● Work item
Wherever "return" appears in the records below, copy the line that holds it.

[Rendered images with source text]
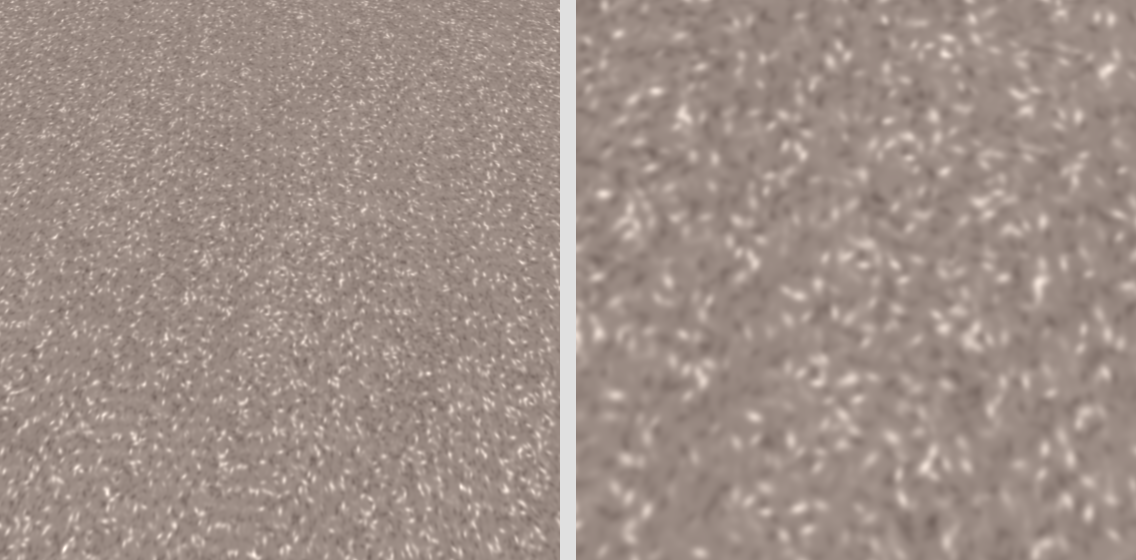
Left: the whole. Right: its middle third, enlarged.
Write a WebGL 2 fragment shader that draws this texture.

```glsl
#version 300 es
precision highp float;
// Speckled stone-like ground seen at a slant: soft grains, one per jittered
// cell of a plane in perspective, summed as Gaussian spots around a base tone.
// Spots are widened by the pixel footprint so that far grains stay smooth.

uniform vec2 u_resolution;
out vec4 fragColor;

const vec3 BASE_COLOR = vec3(0.603, 0.543, 0.513);
const vec3 TONE_TINT = vec3(1.0, 1.0, 0.97);
const float HORIZON = 2.1;          // height of the vanishing line
const float MID_DISTANCE = 1.6;     // distance from the line to the middle
const float CELL_SIZE = 0.0068;     // grain spacing at mid height
const float GRAIN_RADIUS = 0.38;    // Gaussian sigma, in cells
const float RADIUS_SPREAD = 0.12;
const float STRETCH = 0.25;         // how oblong grains may be
const float TONE_RANGE = 0.16;      // dark to light spread of common grains
const float GLINT_TONE = 0.18;      // extra light of the palest grains
const float GLINT_START = 0.78;
const float NEAR_CONTRAST = 1.15;
const float FAR_CONTRAST = 0.86;
const float MOTTLE_SCALE = 0.09;    // in cells
const float MOTTLE_TONE = 0.025;

float hash(vec2 p) {
    return fract(sin(dot(p, vec2(127.1, 311.7))) * 43758.5453);
}

vec2 hash2(vec2 p) {
    return vec2(hash(p + 17.3), hash(p + 59.8));
}

float valueNoise(vec2 p) {
    vec2 cell = floor(p);
    vec2 f = fract(p);
    f = f * f * (3.0 - 2.0 * f);
    float low = mix(hash(cell), hash(cell + vec2(1, 0)), f.x);
    float high = mix(hash(cell + vec2(0, 1)), hash(cell + vec2(1, 1)), f.x);
    return mix(low, high, f.y);
}

// Signed tone of one grain: an even spread with a pale tail
float grainTone(float h) {
    return TONE_RANGE * (h - 0.5) + GLINT_TONE * smoothstep(GLINT_START, 1.0, h);
}

// Sum of the grains near a point, blurred by a footprint given in cells
float grains(vec2 p, float footprint) {
    vec2 home = floor(p);
    float blur = 0.12 * footprint * footprint;
    float sum = 0.0;
    for (int j = -2; j <= 2; j++) {
        for (int i = -2; i <= 2; i++) {
            vec2 id = home + vec2(i, j);
            vec2 shape = hash2(id + 101.0);
            vec2 d = p - id - hash2(id);

            // Turn and stretch the spot
            float angle = 3.14159 * shape.x;
            float c = cos(angle), s = sin(angle);
            d = mat2(c, -s, s, c) * d;
            float radius = GRAIN_RADIUS + RADIUS_SPREAD * (shape.y - 0.5);
            vec2 sigma = radius * vec2(1.0 + STRETCH, 1.0 / (1.0 + STRETCH));

            // Keep the spot's total light while it widens
            vec2 variance = sigma * sigma;
            vec2 wide = variance + blur;
            float gain = sqrt(variance.x * variance.y / (wide.x * wide.y));
            sum += grainTone(hash(id)) * gain * exp(-0.5 * dot(d, d / wide));
        }
    }
    return sum;
}

void main() {
    vec2 p = gl_FragCoord.xy / u_resolution.y;
    float middle = 0.5 * u_resolution.x / u_resolution.y;

    // Project onto the plane, in cells; depth is 1 at mid height
    float depth = MID_DISTANCE / (HORIZON - p.y);
    vec2 ground = vec2((p.x - middle) * depth, MID_DISTANCE * depth) / CELL_SIZE;
    float footprint = depth * depth / (CELL_SIZE * u_resolution.y);

    // Fine grains over faint, broad mottling
    float contrast = mix(NEAR_CONTRAST, FAR_CONTRAST, p.y);
    float tone = contrast * grains(ground, footprint);
    tone += MOTTLE_TONE * (valueNoise(ground * MOTTLE_SCALE) - 0.5);

    fragColor = vec4(clamp(BASE_COLOR + TONE_TINT * tone, 0.0, 1.0), 1.0);
}
```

● Answer area
    return fract(sin(dot(p, vec2(127.1, 311.7))) * 43758.5453);
    return vec2(hash(p + 17.3), hash(p + 59.8));
    return mix(low, high, f.y);
    return TONE_RANGE * (h - 0.5) + GLINT_TONE * smoothstep(GLINT_START, 1.0, h);
    return sum;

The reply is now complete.